PROBLEM DETAILS: Would you please set down the data again exactly as given, excluding the pictures?

##############################

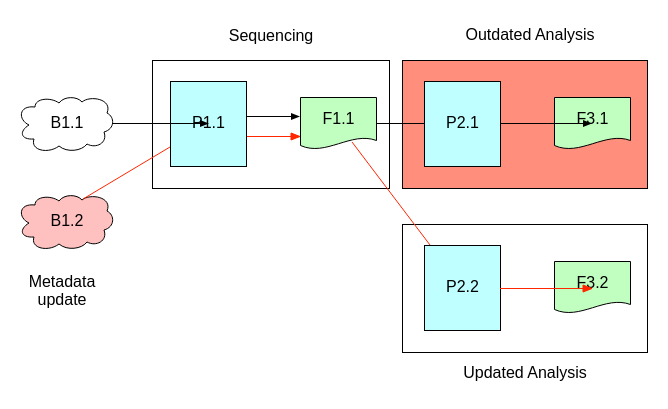
<!DOCTYPE html>
<html lang="en">
<head>
<meta charset="utf-8">
<title>Sequencing and analysis workflow</title>
<style>
:root {
  --paper: #ffffff;
  --ink: #000000;
  --process: #c0ffff;
  --file: #c0ffc0;
  --changed: #ffc0c0;
  --outdated: #ff8f7c;
  --update: #ff2600;
}
* { box-sizing: border-box; }
html, body { margin: 0; overflow: hidden; background: var(--paper); }
.diagram {
  position: relative;
  width: 668px;
  height: 409px;
  overflow: hidden;
  background: var(--paper);
  color: var(--ink);
  font: 16px/18px "Liberation Sans", Arial, sans-serif;
}
.group, .node, .caption, .connectors { position: absolute; }
.group { border: 1px solid var(--ink); background: var(--paper); }
.group.outdated { background: var(--outdated); }
.node { display: flex; align-items: center; justify-content: center; }
.node svg { position: absolute; inset: 0; overflow: visible; }
.node span { position: relative; }
.process { width: 77px; height: 86px; border: 1px solid var(--ink); background: var(--process); padding-bottom: 2px; }
.file { width: 77px; height: 54px; padding-bottom: 10px; }
.file svg { fill: var(--file); stroke: var(--ink); }
.cloud { width: 92px; height: 56px; padding-bottom: 4px; }
.cloud svg { fill: var(--paper); stroke: var(--ink); }
.cloud.changed svg { fill: var(--changed); }
.caption { margin: 0; text-align: center; white-space: nowrap; transform: translateX(-50%); }
.connectors { inset: 0; fill: none; stroke: var(--ink); }
.connectors .update { stroke: var(--update); }
.head { fill: var(--ink); stroke: none; }
.head.update { fill: var(--update); }
</style>
</head>
<body>
<main class="diagram">
  <svg width="0" height="0" style="position:absolute" aria-hidden="true">
    <defs>
      <path id="cloud-shape" d="M14 10C14 1 30 0 38 6C43 -1 56 -1 61 5C69 -2 92 2 86 16C94 20 94 32 83 35C87 46 75 52 66 47C61 54 46 56 38 49C28 57 9 54 13 42C-1 43 -2 34 8 28C-3 23 -3 8 14 10Z"/>
      <path id="file-shape" d="M.5 .5H76.5V43.5C51 34 26 60 .5 48.500Z"/>
    </defs>
  </svg>

  <section class="group" style="left:152px;top:60px;width:238px;height:129px"></section>
  <section class="group outdated" style="left:402px;top:60px;width:246px;height:129px"></section>
  <section class="group" style="left:402px;top:224px;width:246px;height:129px"></section>

  <h2 class="caption" style="left:271px;top:27px;font:inherit">Sequencing</h2>
  <h2 class="caption" style="left:530px;top:26px;font:inherit">Outdated Analysis</h2>
  <h2 class="caption" style="left:525px;top:364px;font:inherit">Updated Analysis</h2>
  <p class="caption" style="left:62px;top:273px">Metadata<br>update</p>

  <div class="node cloud" style="left:21px;top:97px">
    <svg width="92" height="56"><use href="#cloud-shape"/></svg><span>B1.1</span>
  </div>
  <div class="node cloud changed" style="left:21px;top:195px">
    <svg width="92" height="56"><use href="#cloud-shape"/></svg><span>B1.2</span>
  </div>

  <div class="node process" style="left:170px;top:81px"><span>P1.1</span></div>
  <div class="node process" style="left:424px;top:81px"><span>P2.1</span></div>
  <div class="node process" style="left:424px;top:245px"><span>P2.2</span></div>

  <div class="node file" style="left:300px;top:97px">
    <svg width="77" height="54"><use href="#file-shape"/></svg><span>F1.1</span>
  </div>
  <div class="node file" style="left:554px;top:97px">
    <svg width="77" height="54"><use href="#file-shape"/></svg><span>F3.1</span>
  </div>
  <div class="node file" style="left:554px;top:261px">
    <svg width="77" height="54"><use href="#file-shape"/></svg><span>F3.2</span>
  </div>

  <svg class="connectors" width="668" height="409" viewBox="0 0 668 409" aria-hidden="true">
    <defs><path id="arrow" d="M0 0L-9 -3.500V3.500Z"/></defs>
    <path d="M112 123.500H201M247 116.500H292M376 123.500H424M500 123.500H585"/>
    <path class="update" d="M83 199L170 147M247 136.500H292M352 142L430 245M500 288.500H585"/>
    <use class="head" href="#arrow" x="209" y="123.500"/>
    <use class="head" href="#arrow" x="300" y="116.500"/>
    <use class="head" href="#arrow" x="592" y="123.500"/>
    <use class="head update" href="#arrow" x="300" y="136.500"/>
    <use class="head update" href="#arrow" x="592" y="288.500"/>
  </svg>
</main>
</body>
</html>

##############################

YOUR SOLUTION:
<!DOCTYPE html>
<html lang="en">
<head>
<meta charset="utf-8">
<title>Sequencing and analysis workflow</title>
<style>
:root {
  --paper: #ffffff;
  --ink: #000000;
  --process: #c0ffff;
  --file: #c0ffc0;
  --changed: #ffc0c0;
  --outdated: #ff8f7c;
  --update: #ff2600;
}
* { box-sizing: border-box; }
html, body { margin: 0; overflow: hidden; background: var(--paper); }
.diagram {
  position: relative;
  width: 668px;
  height: 409px;
  overflow: hidden;
  background: var(--paper);
  color: var(--ink);
  font: 16px/18px "Liberation Sans", Arial, sans-serif;
}
.group, .node, .caption, .connectors { position: absolute; }
.group { border: 1px solid var(--ink); background: var(--paper); }
.group.outdated { background: var(--outdated); }
.node { display: flex; align-items: center; justify-content: center; }
.node svg { position: absolute; inset: 0; overflow: visible; }
.node span { position: relative; }
.process { width: 77px; height: 86px; border: 1px solid var(--ink); background: var(--process); padding-bottom: 2px; }
.file { width: 77px; height: 54px; padding-bottom: 10px; }
.file svg { fill: var(--file); stroke: var(--ink); }
.cloud { width: 92px; height: 56px; padding-bottom: 4px; }
.cloud svg { fill: var(--paper); stroke: var(--ink); }
.cloud.changed svg { fill: var(--changed); }
.caption { margin: 0; text-align: center; white-space: nowrap; transform: translateX(-50%); }
.connectors { inset: 0; fill: none; stroke: var(--ink); }
.connectors .update { stroke: var(--update); }
.head { fill: var(--ink); stroke: none; }
.head.update { fill: var(--update); }
</style>
</head>
<body>
<main class="diagram">
  <svg width="0" height="0" style="position:absolute" aria-hidden="true">
    <defs>
      <path id="cloud-shape" d="M14 10C14 1 30 0 38 6C43 -1 56 -1 61 5C69 -2 92 2 86 16C94 20 94 32 83 35C87 46 75 52 66 47C61 54 46 56 38 49C28 57 9 54 13 42C-1 43 -2 34 8 28C-3 23 -3 8 14 10Z"/>
      <path id="file-shape" d="M.5 .5H76.5V43.5C51 34 26 60 .5 48.500Z"/>
    </defs>
  </svg>

  <section class="group" style="left:152px;top:60px;width:238px;height:129px"></section>
  <section class="group outdated" style="left:402px;top:60px;width:246px;height:129px"></section>
  <section class="group" style="left:402px;top:224px;width:246px;height:129px"></section>

  <h2 class="caption" style="left:271px;top:27px;font:inherit">Sequencing</h2>
  <h2 class="caption" style="left:530px;top:26px;font:inherit">Outdated Analysis</h2>
  <h2 class="caption" style="left:525px;top:364px;font:inherit">Updated Analysis</h2>
  <p class="caption" style="left:62px;top:273px">Metadata<br>update</p>

  <div class="node cloud" style="left:21px;top:97px">
    <svg width="92" height="56"><use href="#cloud-shape"/></svg><span>B1.1</span>
  </div>
  <div class="node cloud changed" style="left:21px;top:195px">
    <svg width="92" height="56"><use href="#cloud-shape"/></svg><span>B1.2</span>
  </div>

  <div class="node process" style="left:170px;top:81px"><span>P1.1</span></div>
  <div class="node process" style="left:424px;top:81px"><span>P2.1</span></div>
  <div class="node process" style="left:424px;top:245px"><span>P2.2</span></div>

  <div class="node file" style="left:300px;top:97px">
    <svg width="77" height="54"><use href="#file-shape"/></svg><span>F1.1</span>
  </div>
  <div class="node file" style="left:554px;top:97px">
    <svg width="77" height="54"><use href="#file-shape"/></svg><span>F3.1</span>
  </div>
  <div class="node file" style="left:554px;top:261px">
    <svg width="77" height="54"><use href="#file-shape"/></svg><span>F3.2</span>
  </div>

  <svg class="connectors" width="668" height="409" viewBox="0 0 668 409" aria-hidden="true">
    <defs><path id="arrow" d="M0 0L-9 -3.500V3.500Z"/></defs>
    <path d="M112 123.500H201M247 116.500H292M376 123.500H424M500 123.500H585"/>
    <path class="update" d="M83 199L170 147M247 136.500H292M352 142L430 245M500 288.500H585"/>
    <use class="head" href="#arrow" x="209" y="123.500"/>
    <use class="head" href="#arrow" x="300" y="116.500"/>
    <use class="head" href="#arrow" x="592" y="123.500"/>
    <use class="head update" href="#arrow" x="300" y="136.500"/>
    <use class="head update" href="#arrow" x="592" y="288.500"/>
  </svg>
</main>
</body>
</html>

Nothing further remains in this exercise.